A strong advocate for women's rights, racial harmony and nonviolence, Mrs. Beims was honored last week for her commitment to social issues when the Girl Scouts of Central Maryland presented her with its 12th annual Distinguished Woman Award.

She received the award, along with a gold Girl Scout pin Wednesday at the Stouffer Harborplace Hotel. About 200 Girl Scouts, administrators and sponsors attended.

"I was touched," Mrs. Beims said of the award. "I always just thought it was something for somebody else. . . . I am for all people who are not getting their fair share."

She was chosen from among 25 nominees. The recipient is selected by community leaders and former award winners.

A vice president of university relations and development at the University of Maryland Baltimore County, Mrs. Beims, 54, was honored for her efforts in promoting women in the workplace and easing racial tension. As director of the Maryland Commission for Women from 1979 to 1981, she recruited women for government and academic jobs.

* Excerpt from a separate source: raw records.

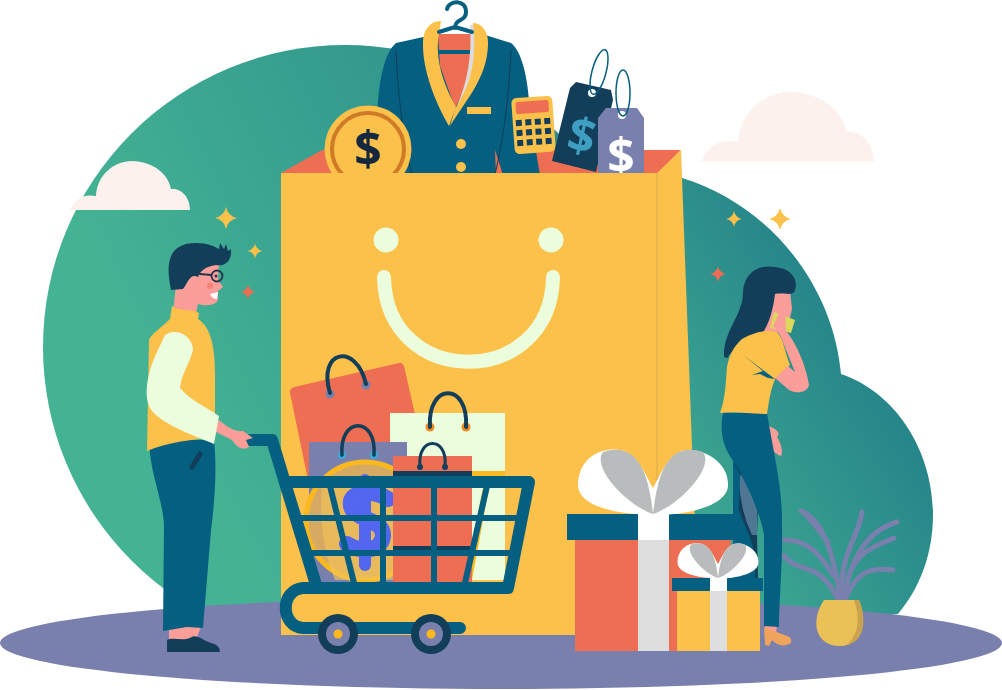
<!DOCTYPE html>
<html lang="en">
<head>
<meta charset="utf-8">
<title>Happy shopping illustration</title>
<style>
:root{--teal:#045f80;--navy:#123e5a;--yellow:#fbc14a;--gold:#fbb81f;--red:#ed6e52;--mint:#ebfddc;--lilac:#7980ae;--skin:#fb9d98;--cream:#fcf1ec;--grey:#dedede;--shade:#b9bcbc;--copper:#cf7a27}
html,body{margin:0;background:#fff;overflow:hidden}
svg{display:block;width:1002px;height:690px}
.teal{fill:var(--teal)}.navy{fill:var(--navy)}.yellow{fill:var(--yellow)}.gold{fill:var(--gold)}.red{fill:var(--red)}.mint{fill:var(--mint)}.lilac{fill:var(--lilac)}.skin{fill:var(--skin)}.cream{fill:var(--cream)}.white{fill:#fff}.grey{fill:var(--grey)}.shade{fill:var(--shade)}
.line{fill:none;stroke-linecap:round;stroke-linejoin:round}
.sign{font-family:"Open Sans","Noto Sans",sans-serif;font-weight:700;text-anchor:middle}
</style>
</head>
<body>
<svg viewBox="0 0 1002 690" role="img" aria-label="Two shoppers beside a giant smiling shopping bag, a cart and gift boxes">
<defs>
<linearGradient id="hill" gradientUnits="userSpaceOnUse" x1="200" y1="470" x2="800" y2="170">
<stop offset="0" stop-color="#44b394"/><stop offset="1" stop-color="#238088"/>
</linearGradient>
<linearGradient id="hill-right" gradientUnits="userSpaceOnUse" x1="690" y1="480" x2="900" y2="350">
<stop offset="0" stop-color="#3ca591"/><stop offset="1" stop-color="#238088"/>
</linearGradient>
<clipPath id="bag-opening"><rect x="270" y="0" width="420" height="173"/></clipPath>
<clipPath id="coin-view"><rect x="300" y="450" width="93" height="140"/></clipPath>
<path id="sparkle" d="M0-11Q2-2 11 0Q2 2 0 11Q-2 2-11 0Q-2-2 0-11Z"/>
<path id="cloud" d="M0 49C6 36 15 33 26 35C27 14 44 0 62 0C83 0 99 14 101 28C113 27 120 38 120 49Z"/>
<g id="bow">
<path class="white" d="M0 0C-16 2-75-3-75-29C-74-62-44-68-29-63C-14-58-6-36 0-26C6-36 14-58 29-63C44-68 76-55 75-29C75-5 20 3 0 0Z"/>
<path class="shade" d="M0 0C-25-8-62-46-50-62C-12-74-4-34 0 0Z"/>
<path class="shade" d="M0 0C25-8 62-46 50-62C12-74 4-34 0 0Z"/>
</g>
<g id="wheel"><circle class="navy" r="20"/><circle class="lilac" r="12"/><circle class="gold" r="4.5"/></g>
</defs>

<g id="backdrop">
<circle cx="345" cy="347" r="302" fill="url(#hill)"/>
<path fill="url(#hill-right)" d="M560 173L682 178C770 205 833 285 841 374C895 392 933 450 933 515C933 553 920 588 898 614L600 630Z"/>
<use href="#cloud" class="cream" x="70" y="161"/>
<use href="#cloud" class="cream" transform="translate(701 92) scale(1.44 1.42)"/>
<ellipse class="lilac" cx="501" cy="643" rx="501" ry="46"/>
</g>

<g id="sparkles">
<use href="#sparkle" class="yellow" x="226" y="218"/>
<use href="#sparkle" class="yellow" transform="translate(255 251) scale(.65)"/>
<use href="#sparkle" class="red" transform="translate(248 292) scale(.65)"/>
<use href="#sparkle" class="yellow" transform="translate(734 219) scale(.7)"/>
<use href="#sparkle" class="yellow" x="780" y="219"/>
<use href="#sparkle" class="red" transform="translate(718 274) scale(.7)"/>
</g>

<g id="giant-bag">
<polygon class="red" points="281,173 322,150 681,150 657,174"/>
<g id="bag-goods" clip-path="url(#bag-opening)">
<g id="jacket">
<path class="teal" d="M396 43L437 34H482L511 43C522 52 527 76 529 100C532 130 536 150 540 175H381C374 140 375 60 396 43Z"/>
<path class="red" d="M438 34H476L472 78L455 108L440 66ZM495 150L503 175H496Z"/>
<path d="M439 52H474" stroke="#045f80" stroke-width="4"/>
<path fill="#dcdcdc" d="M470 25L476 24C478 62 470 88 456 108C468 82 472 55 470 25Z"/>
<path class="yellow" d="M423 42C423 30 430 21 441 21L438 40C436 62 444 86 456 107L449 126C436 104 422 70 423 42Z"/>
<path class="yellow" d="M473 23C482 23 489 32 488 45C487 78 466 100 450 126L455 109C472 84 477 56 473 23Z"/>
<rect class="yellow" x="467" y="107" width="24" height="7"/>
<circle class="yellow" cx="461" cy="144" r="5"/><circle class="yellow" cx="461" cy="167" r="5"/>
<path class="line" stroke="#123e5a" d="M396 50C398 95 402 130 412 175M511 50C509 95 505 130 495 175"/>
<path class="line" stroke="#045f80" stroke-width="4" d="M447 9C449 0 466-1 466 12C466 22 455 18 455 28M439 32L455 27L472 32"/>
</g>
<g id="calculator" transform="rotate(-4 533 125)">
<rect class="yellow" x="513" y="97" width="41" height="56" rx="5"/>
<rect class="red" x="517" y="101" width="33" height="12" rx="2"/>
<path class="line" stroke="#123e5a" stroke-width="6" style="stroke-linecap:butt" stroke-dasharray="6 3.5" d="M516 122H551M516 132H551M516 142H551"/>
</g>
<g id="price-tags">
<path class="navy" d="M576 82L611 90L613 100L596 172L552 161L570 88Z"/>
<circle class="white" cx="592" cy="93" r="4"/>
<text class="sign" transform="translate(578 152) rotate(13)" font-size="48" fill="#3f9fc3">$</text>
<path class="lilac" d="M606 108H637L644 118V180H598V118Z"/>
<circle class="white" cx="622" cy="115" r="4"/>
<text class="sign white" x="621" y="173" font-size="48">$</text>
<ellipse class="line" stroke="#045f80" stroke-width="1.5" cx="599" cy="72" rx="7" ry="23" transform="rotate(15 599 72)"/>
<ellipse class="line" stroke="#045f80" stroke-width="1.5" cx="623" cy="93" rx="7" ry="23"/>
</g>
<g id="coin">
<circle class="yellow" cx="368" cy="149" r="43.5"/>
<circle cx="368" cy="149" r="36" fill="none" stroke="#cf7a27" stroke-width="4"/>
<text class="sign" x="368" y="166" font-size="48" fill="#15283f">$</text>
</g>
</g>
<polygon class="yellow" points="281,173 657,173 681,150 699,635 281,635"/>
<path class="line" stroke="#d9a94a" stroke-width="1" d="M657 173V520"/>
<g id="smile">
<circle class="mint" cx="386" cy="240" r="12.5"/><circle class="mint" cx="551" cy="240" r="12.5"/>
<path class="line" stroke="#ebfddc" stroke-width="14" d="M384 277C386 390 551 390 553 277"/>
</g>
</g>

<g id="cart-goods">
<path class="red" d="M294 387L399 363Q402 362 404 366L430 480H308L290 393Q289 389 294 387Z"/>
<circle class="lilac" cx="330" cy="394" r="4.5"/><circle class="lilac" cx="366" cy="385" r="4.5"/>
<path class="line" stroke="#123e5a" stroke-width="4" d="M330 393C317 350 356 342 366 384"/>
<rect class="mint" x="390" y="413" width="115" height="167"/>
<path class="gold" d="M472 471H505V476H472ZM472 580L489 488H483L464 580Z"/>
<circle cx="430" cy="427" r="4.5" fill="#f08a24"/><circle cx="466" cy="427" r="4.5" fill="#f08a24"/>
<path class="line" stroke="#123e5a" stroke-width="4" d="M430 427C427 382 469 382 466 427"/>
<path class="lilac" d="M309 442H407V582H318L309 540Z"/>
<circle cx="342" cy="455" r="4" fill="#3aa9d8"/><circle cx="374" cy="455" r="4" fill="#3aa9d8"/>
<path class="line" stroke="#123e5a" stroke-width="3.5" d="M342 455C339 416 377 416 374 455"/>
<g clip-path="url(#coin-view)">
<circle cx="365" cy="521" r="59" fill="#d6aa62" stroke="#fbb81f" stroke-width="5"/>
<path fill="#f5c45a" d="M322 486H393V580H335Q318 540 322 486Z" opacity=".65"/>
<path class="line" stroke="#5266ef" stroke-width="12" d="M365 480V565"/>
<path class="line" stroke="#5266ef" stroke-width="16" d="M388 499C372 489 348 491 351 506C354 521 384 518 383 536C381 553 360 552 347 544"/>
</g>
<rect class="red" x="393" y="456" width="79" height="126"/>
<path class="navy" d="M393 471H472V476H393ZM393 546H472V550H393Z"/>
<circle class="navy" cx="420" cy="467" r="3"/><circle class="navy" cx="445" cy="467" r="3"/>
<path class="line" stroke="#123e5a" stroke-width="3" d="M420 466C417 436 448 436 445 466"/>
</g>

<g id="cart" class="line" stroke="#045f80">
<path stroke-width="12" d="M250 440H272L317 588H508L529 482H288"/>
<path stroke-width="12" d="M317 588H303C280 590 280 626 303 628H460"/>
<path stroke-width="6" d="M300 518H520M312 553H512M330 486L354 583M383 486V583M434 486V583M487 486L465 583"/>
</g>
<use href="#wheel" x="338" y="634"/><use href="#wheel" x="431" y="634"/>

<g id="man">
<path class="skin" d="M169 626H186L188 641H169ZM184 624H202L196 640H184Z"/>
<path class="navy" d="M167 640C173 637 182 641 190 638C196 633 202 640 211 643Q220 645 220 652H167Z"/>
<path class="teal" d="M149 440H214C217 465 215 500 211 530L203 628L187 627L163 631L164 525C162 495 150 475 149 440Z"/>
<path class="line" stroke="#123e5a" stroke-width="5" d="M200 454L192 467"/>
<path class="skin" d="M176 285L173 312L196 314L198 304C208 307 218 304 218 299V291L223 287L218 280L219 262L193 266Z"/>
<path class="navy" d="M171 290C165 262 169 243 196 243C207 243 214 246 219 249L220 243L224 249L226 244L228 251L231 249C232 260 226 267 216 265C205 267 201 270 198 277C190 273 188 283 183 289Z"/>
<circle class="line" stroke="#24344d" stroke-width="1.8" cx="217" cy="276" r="5.5"/>
<path class="line" stroke="#24344d" stroke-width="2" d="M200 274L211 275"/>
<circle cx="216" cy="276" r="1.5" fill="#24344d"/>
<circle cx="210" cy="286" r="3" fill="#f57f76"/>
<path class="white" d="M210 294L218 292L217 299Q212 299 210 294Z"/>
<path class="yellow" d="M172 306C180 312 190 308 199 313L198 319C212 328 215 350 215 375V437C190 440 168 442 147 451L149 340C151 334 161 328 170 319Z"/>
<path class="skin" d="M219 420C228 428 236 432 243 431L253 438L246 440L249 447C242 451 237 447 232 440L214 431Z"/>
<path class="mint" d="M165 335C176 327 193 336 193 350C190 363 181 375 180 388C190 400 206 407 219 416L214 444C190 434 159 423 150 408C143 394 148 371 157 352Z"/>
</g>

<g id="plant">
<g class="line" stroke="#7980ae" stroke-width="5">
<path d="M840 600C835 560 825 520 801 511M842 600C838 555 860 535 862 512M844 600C850 555 870 530 897 522M838 600C820 560 800 575 784 556M845 600C857 570 872 567 893 570M833 575C815 545 800 540 784 540M848 577C858 550 876 546 894 538M828 542C818 530 812 520 802 511"/>
</g>
<path fill="#e9c157" d="M824 600H859C867 619 862 646 840 646C815 646 810 621 824 600Z"/>
<path fill="#c9a24b" d="M854 600H859C868 622 863 642 847 645C861 632 859 615 854 600Z"/>
</g>

<g id="woman">
<path class="skin" d="M766 425C777 429 781 433 777 437C782 445 783 453 781 456C773 453 768 445 765 438Z"/>
<path class="skin" d="M765 624H777L776 634L766 633Z"/>
<path fill="#efa45d" d="M764 627L777 632C784 636 793 635 791 643C785 647 777 646 772 640L769 646L765 645Z"/>
<path class="navy" d="M733 445H760L757 535L758 580H738Z"/>
<path fill="#4f7793" d="M741 474L757 505V535H752Q740 510 739 480Z"/>
<path class="teal" d="M723 413H767C773 450 783 490 782 525C783 560 779 600 779 627L764 626V535C760 510 742 475 737 466C724 450 719 435 723 413Z"/>
<path class="teal" d="M733 460L740 475L739 510C745 530 757 540 755 580H733Z"/>
<path class="skin" d="M768 290L790 291L792 309L789 322L778 325L777 337L757 334L765 314Z"/>
<path class="navy" d="M724 357C723 330 743 316 743 292C744 272 760 264 775 267C790 268 799 279 795 290C793 297 784 292 775 294C773 312 767 332 756 340C739 350 730 350 728 358Z"/>
<path class="yellow" d="M742 339C752 333 768 328 778 333C784 341 786 356 790 365L775 379C770 392 769 402 767 414C750 414 735 411 720 413C726 398 726 376 727 367C729 355 734 346 742 339Z"/>
<path class="teal" d="M743 355L775 379L768 378L760 374L752 375L763 371Z"/>
<path fill="#dcd85c" d="M774 312L795 320L791 333L770 328Z"/>
<path class="skin" d="M779 313L785 308L786 331C798 345 807 370 809 385C807 393 797 394 789 390L775 378L788 366L795 372L780 335L773 326Z"/>
</g>

<g id="large-gift">
<rect class="red" x="575" y="540" width="156" height="111"/>
<rect class="teal" x="567" y="514" width="167" height="26"/>
<rect class="white" x="638" y="514" width="31" height="26"/>
<rect class="grey" x="638" y="540" width="31" height="111"/>
<use href="#bow" x="653" y="514"/>
</g>
<g id="small-gift">
<rect class="yellow" x="677" y="591" width="83" height="60"/>
<rect class="teal" x="672" y="578" width="91" height="13"/>
<rect class="white" x="710" y="578" width="17" height="13"/>
<rect class="grey" x="710" y="591" width="17" height="60"/>
<use href="#bow" transform="translate(718 578) scale(.54)"/>
</g>
</svg>
</body>
</html>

As deputy chief of staff for two years under Gov. Harry Hughes, she was chairwoman of the Task Force on Violence and Extremism, which convened a number of groups in an effort to promote racial and religious tolerance.

Those efforts led to the formation of the National Institute Against Prejudice and Violence in Baltimore, said Robyn Washington, spokeswoman for the Central Maryland Council of Girl Scouts. The institute promotes the cultural aspects of minority groups as a way of easing prejudice.

"We don't just want to make it an issue of tolerance [among racial and ethnic groups], but a celebration of differences," Mrs. Beims said recently.

Growing up in Aberdeen, she joined the Girl Scouts when she was 10 years old, and she says much of her motivation for community work stems from her years as a Girl Scout. It was during her five years as a Scout that she developed an appreciation for helping people.

As a young adult, Mrs. Beims helped form a fair-housing group in Fallston. The 20 members worked with community leaders to ensure that real estate agents were not directing black home buyers away from white communities. "We thought it was important that the community be integrated," Mrs. Beims said.

In 1975, Mrs. Beims landed a job as a legislative research assistant for the General Assembly. She then worked as legislative liaison for the Maryland Commission for Women. In 1979, she became executive director of the commission. After working for Governor Hughes, she took the UMBC job in 1987.

The mother of four, she is a lifelong resident of Harford County. She lives in a 200-year-old home in Darlington with her husband, William Beims.

Baltimore Sun Articles
|
|
|
Please note the green-lined linked article text has been applied commercially without any involvement from our newsroom editors, reporters or any other editorial staff.